Can You Get Fired for What You Write on the Side?

Greg Zimmerman

Staff Writer

Greg Zimmerman blogs about contemporary literary fiction at The New Dork Review of Books and holds down a full-time gig as a trade magazine editor. Follow him on Twitter: @NewDorkReview.

There’s a rather interesting book-related controversy brewing here in the Windy City: A high school guidance counselor and girls’ basketball coach named Bryan Craig self-published a racy, tasteless book titled It’s Her Fault. The book, as Craig explains in the Foreward, is supposed to “give women a road map to having the upper hand in a relationship with men.” Craig — who is married — is frustrated with women. And he wants to use his powers of counseling to help, because “What I have found is women act based on emotion alone instead of emotion plus intellect.” Duh, right?

As stupid as that is, though, it’s the parts about how women should give oral sex and why having sex with Latin girls without a condom is about the same as having sex with white or dark-skinned girls without a condom that got Craig fired from his guidance counselor job (he’d previously resigned on his own as the girl’s basketball coach). The Rich Township High School District 227 board voted 6-0 to can him, explaining that his “conduct in this matter fell far short of our expectations.”

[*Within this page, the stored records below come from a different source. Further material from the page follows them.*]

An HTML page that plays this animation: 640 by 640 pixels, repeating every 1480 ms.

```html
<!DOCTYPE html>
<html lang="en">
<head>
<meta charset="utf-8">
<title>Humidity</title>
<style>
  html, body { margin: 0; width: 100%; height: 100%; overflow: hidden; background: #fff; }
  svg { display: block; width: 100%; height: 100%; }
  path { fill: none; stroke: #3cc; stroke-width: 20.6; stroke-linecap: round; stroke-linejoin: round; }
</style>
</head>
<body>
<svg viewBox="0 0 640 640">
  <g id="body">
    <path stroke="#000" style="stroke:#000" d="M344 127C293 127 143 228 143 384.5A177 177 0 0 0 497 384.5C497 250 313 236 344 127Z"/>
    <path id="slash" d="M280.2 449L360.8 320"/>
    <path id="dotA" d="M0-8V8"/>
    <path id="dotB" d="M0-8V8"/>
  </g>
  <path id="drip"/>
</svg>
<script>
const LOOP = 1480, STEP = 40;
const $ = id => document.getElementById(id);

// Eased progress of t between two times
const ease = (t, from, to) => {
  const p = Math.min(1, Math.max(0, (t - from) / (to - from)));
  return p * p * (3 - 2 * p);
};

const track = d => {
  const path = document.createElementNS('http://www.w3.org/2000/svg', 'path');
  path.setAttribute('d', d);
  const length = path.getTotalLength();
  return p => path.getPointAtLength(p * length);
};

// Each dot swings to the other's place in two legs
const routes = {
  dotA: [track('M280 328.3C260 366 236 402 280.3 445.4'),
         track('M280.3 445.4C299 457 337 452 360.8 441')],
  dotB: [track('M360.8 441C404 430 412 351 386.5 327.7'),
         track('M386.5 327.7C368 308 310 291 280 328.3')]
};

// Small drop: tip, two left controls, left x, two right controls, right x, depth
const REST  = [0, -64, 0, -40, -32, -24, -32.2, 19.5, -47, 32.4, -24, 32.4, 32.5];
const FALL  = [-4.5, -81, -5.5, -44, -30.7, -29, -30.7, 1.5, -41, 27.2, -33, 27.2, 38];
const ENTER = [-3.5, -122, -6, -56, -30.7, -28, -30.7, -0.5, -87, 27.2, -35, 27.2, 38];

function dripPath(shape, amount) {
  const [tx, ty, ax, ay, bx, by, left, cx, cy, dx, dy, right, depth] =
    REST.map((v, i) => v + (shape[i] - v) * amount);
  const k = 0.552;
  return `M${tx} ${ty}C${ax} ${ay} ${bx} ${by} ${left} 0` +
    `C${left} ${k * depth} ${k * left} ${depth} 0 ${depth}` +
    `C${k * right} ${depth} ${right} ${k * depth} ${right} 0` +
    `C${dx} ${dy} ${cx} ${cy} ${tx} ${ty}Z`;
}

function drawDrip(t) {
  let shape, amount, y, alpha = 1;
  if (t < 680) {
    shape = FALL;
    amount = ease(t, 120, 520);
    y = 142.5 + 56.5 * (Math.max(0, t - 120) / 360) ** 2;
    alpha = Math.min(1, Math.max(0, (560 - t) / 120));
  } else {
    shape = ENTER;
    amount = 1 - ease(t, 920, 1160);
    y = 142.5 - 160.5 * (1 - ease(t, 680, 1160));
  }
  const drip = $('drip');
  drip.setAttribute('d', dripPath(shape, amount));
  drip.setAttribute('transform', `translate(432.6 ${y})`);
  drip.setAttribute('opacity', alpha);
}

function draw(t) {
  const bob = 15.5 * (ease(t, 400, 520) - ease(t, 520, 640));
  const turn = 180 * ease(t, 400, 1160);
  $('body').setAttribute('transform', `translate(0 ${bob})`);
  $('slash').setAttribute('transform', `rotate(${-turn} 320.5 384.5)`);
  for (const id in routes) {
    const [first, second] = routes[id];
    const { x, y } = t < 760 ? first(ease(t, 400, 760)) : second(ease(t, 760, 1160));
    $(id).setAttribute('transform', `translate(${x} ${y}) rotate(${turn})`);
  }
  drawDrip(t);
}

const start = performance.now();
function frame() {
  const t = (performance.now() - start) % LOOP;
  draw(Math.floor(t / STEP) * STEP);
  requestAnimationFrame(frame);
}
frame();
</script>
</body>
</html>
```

Now, claiming his First Amendment rights were violated, he’s suing the district for $1 million “to compensate him for the injuries he suffered.” No question, Craig, who bounces at a strip club in his spare time, is guilty of enormous douche-baggery, but is the stupid book that he wrote in his own spare time a fireable offense?

According to The Chicago Tribune, Craig says the book was not part of his official duties and therefore shouldn’t be used against him. But that’s not true, is it? His decision to write and publish this book actually IS directly related to his job as a counselor and coach to young women. The book negatively affects his ability to do that job vis-à-vis the respect and trust of his students and their parents. It’s his First Amendment right to publish the book. It’s not his right to have a job mentoring young people while that steaming turd is in the world.

Would you want your daughter counseled by a guy who says that women with low self-esteem are the “easiest kill”? Just as that Facebook photo of you passed out in your own vomit from Spring Break 2004 may be a reason not to hire you, so too can Craig’s discussion of how the vaginas of different races vary be a reason to fire him.

But is there a line? As another (much less sordid) example, on an episode of Mad Men this last season, ad account man Ken Cosgrove, an aspiring fiction writer, was told by his boss, the inimitable Roger Stirling, in no uncertain terms to stop writing fiction (even if under a pseudonym), or he’d be fired. His fiction wasn’t racy, wasn’t preventing him from doing his job, and really had nothing to do with his job. That is probably too extreme the other way, right?

At the very minimum, I think we’d have to agree that, like in Craig’s case, the baseline should be whether what you publish affects your ability to do your job or how you’re perceived at that job. You can write and publish whatever you want — that is, indeed, your first amendment right. But if you’re wondering if something you’ve written has crossed the line, you can always apply the one, immutable rule in life: “When in doubt, don’t be a douche.” Craig certainly failed that test.

What do you think? Are there other cases you’ve heard where someone was fired for a book or other piece of writing (not counting internet message boards, article comments, trolling, etc.) they published? Should there be a line in regards to what you can publish on the side?